Gardens, Grants and Grace
The Young Adult Ministry at Manchester United Methodist Church has worked to switch its mission focus from working “for” persons in need of assistance to working “with” those same persons and communities to build relationships and develop long-term solutions to food insecurity and poverty. Partnering with Kingdom House (the award-winning United Methodist social service agency) and a community garden in the Kingdom House neighborhood in south St. Louis City, the Manchester youth are expanding the garden with the addition of a new chicken coop. The Foundation grant was used for materials to build the coop.
Ministry Grant of $1,000
Under the leadership of Youth Pastor Winter DeGraaf-Hamilton, the Young Adult Ministry is expanding into St. Louis City, working with other youth from across the city, and conducting a small group Bible study using the Urban Forum curriculum at Kingdom House. (That curriculum was developed by Kingdom House with the assistance of another Foundation grant!) Last year, over 1,000 pounds of food were either sold to raise funds for the project or distributed directly through the Kingdom House emergency food pantry.
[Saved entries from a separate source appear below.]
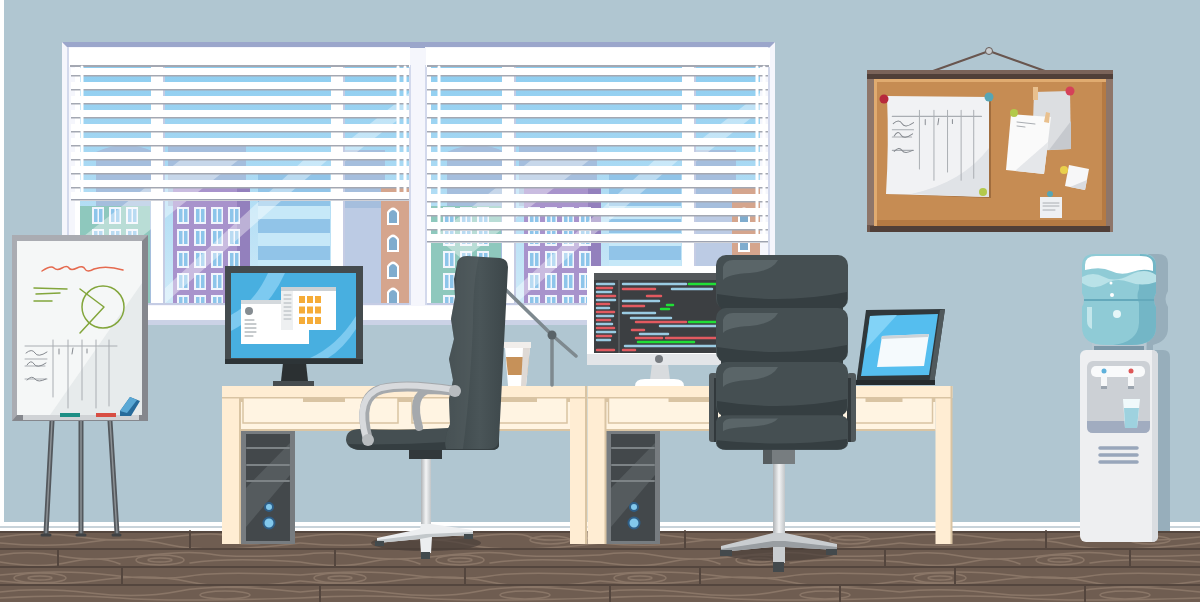
<!DOCTYPE html>
<html lang="en">
<head>
<meta charset="utf-8">
<title>Office workplace</title>
<style>
:root{--wall:#b0c6d1;--floor:#6f5d51;--floor-line:#54463e;--grain:#8a7667;--white:#fff;--frame:#f5f6fc;--frame-edge:#9ba6cb;--desk:#ffedd3;--drawer:#fff4e2;--desk-shade:#d9c4a3;--leather:#454f52;--leather-dark:#353e41;--leather-light:#5a6568;--metal:#d6d9dc;--steel:#8f9396;--case:#43484b;--screen:#48afe0;--cork:#c68c53;--wood:#6f584e;--paper:#f1f2f4;--ink:#a9adb2;--water:#8fcbd6}
html,body{margin:0;overflow:hidden}
svg{display:block;width:1200px;height:602px}
.line{fill:none;stroke-linecap:round;stroke-linejoin:round}
</style>
</head>
<body>
<svg viewBox="0 0 1200 602" role="img" aria-label="Office room with two desks, computers, chairs, a flip chart, a cork board and a water cooler">
<defs>
<pattern id="slats" width="14" height="14" y="68" patternUnits="userSpaceOnUse">
<path fill="#fff" d="M0 0h14v8H0z"/><path fill="#a4a8b2" d="M0 7h14v1.5H0z"/>
</pattern>
<pattern id="panes" width="17" height="22" x="175" y="207" patternUnits="userSpaceOnUse">
<path fill="#f1f5fd" d="M2 0h12v17H2z"/><path fill="#8dc5ea" d="M4 2h3.500v13H4zM9 2h3.500v13H9z"/>
</pattern>
<pattern id="wood" width="300" height="71" y="531" patternUnits="userSpaceOnUse">
<g class="line" stroke="#8a7667" stroke-width="1.500">
<path d="M0 6q40-6 80 0t90 0 60 0 70 0M0 12q50 5 90-1t80 3 130-2"/>
<path d="M0 24q30-5 60 1t80 0 70-2 90 1M0 31q40 7 70 0t50 2M190 32q40-6 110-1"/>
<path d="M0 44q60-6 110 0t80 1 110-1M0 50q50 6 100-1t90 2 110-1"/>
<path d="M0 61q40-5 90 1t90-2 120 1M0 67q70-4 120 0t180 0"/>
<ellipse cx="160" cy="29" rx="24" ry="5"/><ellipse cx="160" cy="29" rx="12" ry="2"/>
<ellipse cx="250" cy="9" rx="20" ry="4"/><ellipse cx="40" cy="47" rx="26" ry="5"/><ellipse cx="40" cy="47" rx="12" ry="2"/>
<ellipse cx="225" cy="64" rx="25" ry="4"/>
</g>
</pattern>
<linearGradient id="sky" x2="0" y2="1"><stop stop-color="#8dcdf0"/><stop offset="1" stop-color="#cfeaf8"/></linearGradient>
<linearGradient id="leather-side"><stop stop-color="#3a4447"/><stop offset=".55" stop-color="#4a5558"/><stop offset="1" stop-color="#3c4649"/></linearGradient>
<linearGradient id="pole"><stop stop-color="#aeb2b5"/><stop offset=".5" stop-color="#f3f4f5"/><stop offset="1" stop-color="#c1c5c8"/></linearGradient>
<g id="window-view">
<path fill="url(#sky)" d="M75 65h334v240H75z"/>
<path fill="#a5bedd" d="M96 152q30-14 58 0v153H96zM168 146h78v60h-78zM345 150h40v155h-40z"/>
<path fill="#8ec8bd" d="M75 206h75v99H75z"/><path fill="url(#panes)" d="M90 207h50v98H90z"/>
<path fill="#a893cc" d="M173 186h77v119h-77z"/><path fill="#9380bd" d="M237 186h13v119h-13z"/>
<path fill="url(#panes)" d="M175 207h68v98h-68z"/>
<path fill="#91c4e8" d="M258 170h72v135h-72z"/>
<path fill="#c6e8f8" d="M258 206h72v13h-72zM258 233h72v13h-72zM258 260h72v13h-72zM258 287h72v13h-72z"/>
<path fill="#bccbe4" d="M343 208h38v97h-38z"/>
<path fill="#d5a58d" d="M381 188h28v117h-28z"/>
<g id="arches"><path id="arch" fill="#fff" d="M387 225v-13q6-9 12 0v13z"/><path fill="#7facce" d="M389 223v-10q4-6 8 0v10z"/></g>
<use href="#arches" y="27"/><use href="#arches" y="54"/><use href="#arches" y="80"/>
<path fill="#fff" opacity=".38" d="M84 236l104-82h58L112 260zM163 290l145-134h24L163 305zM343 145l66-52v18l-66 52z"/>
<path fill="#fff" d="M151 65h12v240h-12zM331 65h12v240h-12zM75 65h5v240h-5z"/>
<path fill="#c5cce4" d="M163 65h2v240h-2zM343 65h2v240h-2zM75 303h334v2H75z"/>
</g>
<g id="desk">
<path fill="#fff4e2" d="M240 398h330v32H240z"/><path fill="#d9c4a3" d="M240 398h330v4H240zM240 429h330v2H240z"/>
<path fill="#fff4e2" stroke="#d9c4a3" stroke-width="1.500" d="M243 397h155v26H243zM412 397h155v26H412z"/>
<path fill="#d9c4a3" d="M303 397h42v5h-42zM500 397h37v5h-37z"/>
<path fill="#ffedd3" d="M222 386h365v12H222zM222 398h18v146h-18zM570 398h16v146h-16z"/>
<path fill="#d9c4a3" d="M222 397h365v1.500H222zM239 398h2v146h-2zM585 386h2v158h-2z"/>
</g>
<g id="computer-case">
<path fill="#777c80" d="M241 430h54v114h-54z"/><path fill="#43484b" d="M246 434h44v107h-44z"/>
<path fill="#555b5e" d="M246 488l44-45v32l-44 52z"/>
<path class="line" stroke="#7d8386" stroke-width="2" d="M247 448h42M247 465h42M247 481h42"/>
<circle cx="269" cy="507" r="4" fill="#82c8ec" stroke="#2f5e86" stroke-width="2"/><circle cx="269" cy="523" r="5.500" fill="#82c8ec" stroke="#2f5e86" stroke-width="2"/>
</g>
<g id="sketch-table" class="line" stroke="#a9adb2">
<path d="M25 346h92M25 359h22M25 366h20M25 379h22M53 340v57M68 340v68M82 340v60M96 340v68M109 340v66"/>
<path stroke="#85898f" d="M26 353q6-5 9 0t12-1M27 365q4-6 7-1t12-1M27 380q5-5 8-1t11 0M59 349v5M73 348l-1 6M87 349v4"/>
</g>
<g id="cushion">
<rect x="716" y="255" width="132" height="54" rx="10" fill="#454f52"/>
<path fill="#353e41" d="M717 294q65 11 130-2v6q0 11-10 11H726q-9 0-9-10z"/>
<path fill="#5a6568" d="M723 267q2-7 10-7h45q-6 11-28 13-22 1-27 7z"/>
</g>
</defs>

<g id="room">
<path fill="#fff" d="M0 0h1200v602H0z"/><path fill="var(--wall)" d="M4 0h1196v522H4z"/>
<path fill="#c8d3da" d="M0 526h1200v2H0z"/>
<path fill="var(--floor)" d="M0 531h1200v71H0z"/><path fill="url(#wood)" d="M0 531h1200v71H0z"/>
<path class="line" stroke="var(--floor-line)" stroke-width="2" d="M0 532h1200M0 549h1200M0 567h1200M0 585h1200M58 549v18M190 531v18M122 567v18M320 585v17M335 549v18M465 567v18M610 585v17M685 531v18M700 567v18M885 549v18M840 585v17M1046 531v18M955 567v18M1130 549v18M1085 585v17"/>
</g>

<g id="window">
<path fill="var(--frame)" d="M62 42h713v283H62z"/>
<path fill="var(--frame-edge)" d="M62 42h713l-5 5H67zM410 42h15v6h-15z"/>
<path fill="#d3d9ec" d="M67 47h2v258h-2zM768 47h2v258h-2zM409 65h2v240h-2zM425 65h2v240h-2z"/>
<use href="#window-view"/>
<svg x="427" y="65" width="341" height="240" viewBox="427 65 341 240"><use href="#window-view" x="351"/></svg>
<path fill="#fff" d="M62 306h713v15H62z"/><path fill="#cbd2e6" d="M62 320h713v5H62z"/>
<g id="blinds">
<path fill="#fff" d="M69 48h341v19H69zM426 48h344v19H426z"/><path fill="#a4a8b2" d="M70 65h339v2H70zM427 65h342v2H427z"/>
<path fill="url(#slats)" d="M71 68h338v133H71zM427 68h341v175H427z"/>
<path class="line" stroke="#fff" stroke-width="3" d="M82 67v130M398 67v130M405 67v130M439 67v170M757 67v170M764 67v170"/>
<path fill="#fff" d="M71 192h338v7H71zM427 234h341v7H427z"/><path fill="#9da2af" d="M71 199h338v1.500H71zM427 241h341v1.500H427z"/>
</g>
</g>

<g id="flip-chart">
<path class="line" stroke="#53585d" stroke-width="5" d="M52 421l-6 112M81 421v112M110 421l7 112"/>
<path class="line" stroke="#8c9195" stroke-width="1.500" d="M52 421l-6 112M81 421v112M110 421l7 112"/>
<path class="line" stroke="#3f4245" stroke-width="3" d="M42 535h8M77 535h8M113 535h7"/>
<path fill="#85878d" d="M12 235h136v186H12z"/><path fill="#aaacb2" d="M12 235h136l-6 6H17v174l-5 6z"/>
<path fill="#f5f7f7" d="M17 241h125v174H17z"/><path fill="#e7ebec" d="M142 283v132H50z"/>
<path class="line" stroke="#e56a4f" stroke-width="1.500" d="M42 271q9-6 12-3t8 0 7 0 8 0 8 1 9 0q12-4 29 1"/>
<path class="line" stroke="#83a63c" stroke-width="1.500" d="M34 288l33 1M36 294l24-1M34 301h18M80 289l24 18-24 26"/>
<circle cx="103" cy="307" r="21" fill="none" stroke="#83a63c" stroke-width="1.500"/>
<use href="#sketch-table"/>
<path fill="#d0d3d6" d="M23 415h116v5H23z"/><path fill="#1d8f85" d="M60 413h20v4H60z"/><path fill="#d84e43" d="M96 413h20v4H96z"/>
<path fill="#276b9b" d="M120 411l10-14 10 4-9 15h-11z"/><path fill="#5aa8d5" d="M120 411l10-14 7 3-10 13z"/>
</g>

<g id="cork-board">
<path class="line" stroke="#69564f" stroke-width="2" d="M933 71l56-20 56 20"/><circle cx="989" cy="51" r="3.500" fill="#c8cccf" stroke="#665a56"/>
<path fill="var(--wood)" d="M867 70h246v162H867z"/><path fill="#8e766a" d="M867 79h7v146h-7zM1106 79h7v153h-7z"/><path fill="#503f38" d="M867 70h246v9H867zM870 226h240v6H870z"/><path fill="#7a6359" d="M867 70h246v4H867z"/>
<path fill="#e0ab70" d="M874 79h232v147H874z"/><path fill="var(--cork)" d="M877 82h229v144H877z"/><path fill="#b57a43" d="M877 220h229v6H877zM1102 82h4v144h-4z"/>
<path fill="#a06d3e" d="M889 194l102 4V99z"/><path fill="var(--paper)" d="M887 96l102 1v100l-103-3q3-50 1-98z"/><path fill="#e0e3e7" d="M989 148v49l-78-3q51-11 78-46z"/>
<use href="#sketch-table" transform="translate(868 -240) scale(.97 1.030)"/>
<path fill="#dcdee1" d="M1034 92l36-1 1 58-39 2z"/><path fill="#c6c9ce" d="M1071 121v28l-22 1z"/>
<path fill="#fafafa" d="M1011 114l40 3-7 57-38-4z"/><path fill="#e5e7ea" d="M1048 142l-4 32-29-3z"/><path class="line" stroke="var(--ink)" d="M1017 122l18 2M1017 126l8 1"/>
<path fill="#f7f7f8" d="M1069 165l20 4-4 21-20-4z"/><path fill="#dadce0" d="M1087 180l-2 10-15-3z"/>
<path fill="#eef0f3" d="M1040 197h22v21h-22z"/><path class="line" stroke="var(--ink)" d="M1043 203h16M1043 206h16M1043 210h12"/>
<path fill="#e9c08e" d="M1033 87h5v13h-5zM1046 112l4 1-1 10-5-1z"/>
<g id="pins">
<circle cx="884" cy="99" r="4.500" fill="#b7293c"/><circle cx="1070" cy="91" r="4.500" fill="#d54159"/><circle cx="989" cy="97" r="4.500" fill="#57a5b4"/><circle cx="1050" cy="194" r="3" fill="#57a5b4"/><circle cx="1014" cy="113" r="4" fill="#b3c94b"/><circle cx="983" cy="192" r="4" fill="#b3c94b"/><circle cx="1064" cy="170" r="4" fill="#e9d04c"/>
</g>
</g>

<g id="water-cooler">
<path fill="#97aebb" d="M1148 254h10q10 0 10 9v28q-5 8 0 16v21q0 13-15 17v5h10q7 0 7 7v174h-26z"/>
<path fill="#b8c8d2" d="M1092 342h54v10h-54z"/><path fill="#7c98a8" d="M1094 346h50v4h-50z"/>
<path fill="var(--water)" d="M1094 254h50q12 0 12 12v27q-4 7 0 14v20q0 18-25 18h-25q-24 0-24-18v-20q4-7 0-14v-27q0-12 12-12z"/>
<path fill="#73b6c6" d="M1140 254q16 0 16 12v27q-4 7 0 14v20q0 18-25 18h-18q25-3 26-22v-20q-3-7 0-14z"/>
<path fill="#b9e2e8" d="M1082 277q11-6 22 0t26-2 26 0v7q-14 5-27 0t-24 2-23-1z"/>
<path fill="#fff" d="M1085 270v-5q0-9 11-9h45q12 0 12 9v6q-10-3-21 1t-21-1-26-1z"/>
<path fill="none" stroke="#64a9bb" stroke-width="2" d="M1084 300h70"/><circle cx="1112" cy="295" r="2" fill="#fff"/><circle cx="1117" cy="314" r="4" fill="#e6f6f8"/><circle cx="1111" cy="283" r="1.500" fill="#fff"/>
<path fill="#d9f1f3" opacity=".7" d="M1087 307h5v22q-5-2-5-8z"/>
<rect x="1080" y="350" width="78" height="192" rx="6" fill="#eeeff1"/><path fill="#dadde1" d="M1152 350q6 0 6 6v180q0 6-6 6z"/>
<rect x="1087" y="361" width="63" height="72" rx="6" fill="#ccd0d5"/><path fill="#a1acc0" d="M1087 421h63v6q0 6-6 6h-51q-6 0-6-6z"/>
<rect x="1091" y="366" width="54" height="11" rx="5" fill="#f9fafb"/><path fill="#f7f8f9" d="M1101 375h6v14h-6zM1128 375h6v14h-6z"/><path fill="#9ba4ae" d="M1101 386h6v3h-6zM1128 386h6v3h-6z"/>
<circle cx="1104" cy="371" r="2.500" fill="#5fb1db"/><circle cx="1131" cy="371" r="2.500" fill="#de5757"/>
<path fill="#f0f9fb" d="M1123 399h17l-3 29h-12z"/><path fill="#9ed2df" d="M1124 408h15l-2 20h-12z"/>
<path class="line" stroke="#98a6bb" stroke-width="3.500" d="M1100 448h37M1100 455h37M1100 462h37"/>
</g>

<g id="desks">
<use href="#computer-case"/><use href="#computer-case" x="365"/>
<use href="#desk"/><use href="#desk" x="365.500"/>
</g>

<g id="design-monitor">
<path fill="#2b3032" d="M283 363h23l2 18h-27z"/><path fill="#464c4f" d="M273 381h41v5h-41z"/>
<path fill="#444b4e" d="M225 266h138v98H225z"/><path fill="#2d3437" d="M225 359h138v5H225z"/><path fill="var(--screen)" d="M231 273h125v85H231z"/>
<path fill="#7dcaf0" d="M231 315q24-13 37-42h17q-17 38-54 58zM310 358q27-12 46-42v13q-13 20-28 29z"/>
<path fill="#fff" d="M241 300h68v44h-68z"/><path fill="#d4d9dd" d="M241 300h68v4h-68z"/><circle cx="249" cy="311" r="4" fill="#858c91"/><path class="line" stroke="#8e969b" d="M245 320h9M245 324h11M245 328h11M245 332h11M245 336h8"/>
<path fill="#eef0f1" d="M281 287h55v43h-55z"/><path fill="#fff" d="M293 291h43v39h-43z"/><path fill="#ccd1d5" d="M281 287h55v4h-55z"/>
<path class="line" stroke="#adb4b9" d="M284 295h7M284 299h7M284 303h7M284 307h7M284 311h7M284 315h7M284 319h7"/>
<path stroke="#f5ac38" stroke-width="7" stroke-dasharray="6 2" d="M299 299.500h22M299 310h22M299 320.500h22"/>
</g>

<g id="desk-lamp-and-coffee">
<path class="line" stroke="#7e898f" stroke-width="3.500" d="M552 335v50M505 289l47 46 24 21"/><circle cx="552" cy="335" r="4.500" fill="#596368"/>
<path fill="#fff" d="M505 347h25l-4 39h-18z"/><path fill="#c69159" d="M506 357h23l-2 18h-19z"/><path fill="#f1eeeb" d="M503 342h28v6h-28z"/><path fill="#ded9d5" d="M523 348h7l-4 38h-5z"/>
</g>

<g id="code-monitor">
<path fill="#d8dbde" d="M652 364h16l2 16h-20z"/><path fill="#fff" d="M635 386q0-7 10-7h29q10 0 10 7z"/>
<path fill="#fff" d="M587 266h148v99H587z"/><path fill="#e3e5e8" d="M587 354h148v11H587z"/><path fill="#3c3f42" d="M594 273h134v80H594z"/><path fill="#54585b" d="M594 273h134v7H594zM618 280h2v73h-2z"/>
<circle cx="659" cy="359" r="4" fill="#777b80"/>
<g class="line" stroke-width="2.500">
<path stroke="#9acbe2" d="M597 284h17M597 292h14M597 300h18M597 308h12M597 316h16M597 324h15M597 332h18M597 340h13M623 284h63M623 301h36M623 313h32M631 318h40M640 334h28M625 346h92M660 326h56M672 289h40"/>
<path stroke="#e25a60" d="M597 288h15M597 296h18M597 304h12M597 312h17M597 320h13M597 328h17M597 336h14M597 350h17M623 289h32M647 296h14M623 306h21M636 322h50M632 330h12M636 338h26M666 338h50M623 350h12"/>
<path stroke="#20df36" d="M689 284h28M667 305h6M661 309h8M689 322h28M638 342h56"/>
</g>
</g>

<g id="tablet-computer">
<path fill="#30383b" d="M866 310l79-1-11 75h-78z"/><path fill="#50595c" d="M945 309l-11 75h-5l11-74z"/><path fill="#55beef" d="M870 316l68-2-9 61-68 1z"/>
<path fill="#82d3f7" d="M870 316l27-1-31 34z"/><path fill="#f5fafd" d="M882 336l47-2-5 32-47 1z"/><path fill="#ccd3d8" d="M882 336l47-2-1 3-47 2z"/><path fill="#252b2e" d="M856 380h79v5h-79z"/>
</g>

<g id="side-chair">
<ellipse cx="426" cy="543" rx="55" ry="8" fill="#4b3f39" opacity=".7"/>
<path fill="url(#pole)" d="M421 458h10v80h-10z"/><path fill="#32383b" d="M409 449h33v10h-33z"/>
<path fill="#eceef0" d="M421 524h10l42 6v5l-41 2-1 16h-10l-1-14-43 4v-5l43-9z"/><path fill="#c3c8cb" d="M431 537l42-2v-3l-47 2-49 6v3l43-4z"/>
<path fill="#424a4d" d="M375 541h9v5h-9zM421 552h9v7h-9zM464 534h9v5h-9z"/>
<path fill="var(--leather)" d="M360 429q45 2 88-1l14-8h37v25q0 5-8 5H362q-15 0-16-10 0-11 14-11z"/><path fill="var(--leather-dark)" d="M348 444q45 2 151-5v6q0 5-8 5H362q-10 0-14-6z"/>
<path fill="url(#leather-side)" d="M457 264q1-8 10-8l33 2q8 1 8 9l-9 172q0 10-11 10h-42q-3-9 4-25l-1-25 4-19-4-21 5-20-3-20 4-22-1-18z"/>
<path fill="var(--leather-light)" d="M467 256l12 1q-6 25-6 68-3 72-10 124h-17q-3-9 4-25l-1-25 4-19-4-21 5-20-3-20 4-22 2-33q1-8 10-8z" opacity=".4"/>
<path class="line" stroke="#a5a9ad" stroke-width="8" d="M419 427q-9-32 9-37l27 1"/>
<path class="line" stroke="#a5a9ad" stroke-width="10" d="M368 440q-12-44 14-51 25-6 73 2"/><path class="line" stroke="#d8dadd" stroke-width="6" d="M366 438q-12-41 15-50 25-6 74 2"/>
<circle cx="455" cy="391" r="6" fill="#b8bcbf"/><circle cx="368" cy="440" r="6" fill="#b8bcbf"/>
</g>

<g id="back-chair">
<ellipse cx="779" cy="552" rx="58" ry="9" fill="#4b3f39" opacity=".7"/>
<path fill="url(#pole)" d="M773 462h12v85h-12z"/><path fill="#777d80" d="M763 448h32v16h-32z"/><path fill="#555c5f" d="M763 448h9v16h-9z"/>
<path fill="#c9cdd0" d="M773 533h12l52 11v6l-52-3v16h-12v-16l-52 5v-6z"/><path fill="#999ea2" d="M773 547l-52 5v-3l52-8h12l52 6v3l-52-3z"/><path fill="#43494c" d="M720 550h12v6h-12zM773 562h11v10h-11zM826 549h11v6h-11z"/>
<rect x="709" y="373" width="9" height="69" rx="3" fill="#50585b"/><rect x="847" y="373" width="9" height="69" rx="3" fill="#50585b"/><path fill="#32393c" d="M714 378h4v64h-4zM847 378h4v64h-4z"/>
<path fill="var(--leather-dark)" d="M721 290h122v145H721z"/>
<use href="#cushion"/><use href="#cushion" y="53"/><use href="#cushion" y="107"/><use href="#cushion" transform="translate(0 252) scale(1 .64)"/>
</g>
</svg>
</body>
</html>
“We believe this is a risk-taking mission,” states DeGraaf-Hamilton. “This program has come a long way in a little over a year and a half.”
Wesley UMC Jefferson City
Ministry Grant of $3,750“Some of these young, single mothers had never had a fresh green bean before,” explained Wilma Wilcoxson, a member of the Opus Adult Sunday School class at Wesley United Methodist Church in Jefferson City. She is describing how produce from the church’s community garden was shared with the participants in one of the church’s outreach ministries. “We showed them how to prepare them, and they were thrilled.”
That is just one of the many ways the Wesley United Methodist Church in Jefferson City has been able to turn their community garden into community outreach and ministry. The Young Adults group at Wesley grew a “salsa garden.” The tomatoes and peppers were used to cook and can salsa that was then sold as a fundraiser. They learned how to grow, cook, and can, while raising $300 that was donated to the Samaritan Center, a local interfaith social service agency.
The Foundation grant has helped purchase a new tiller and other equipment. “We are excited about our community garden and how well it has been received,” states volunteer David McAllister. “It is a way to bring people of all stripes together.”
The Foundation Ministry Grant program seeks to nurture the seeds of ministry and congregational effectiveness across our state. The next deadline for grant proposals is April 1. The grants are made possible by gifts from individuals who have built, and continue to build, the grant and scholarship endowments at the Foundation. To make a gift, to create a lasting legacy or to apply for a grant, please contact the Foundation or go to www.mumf.org.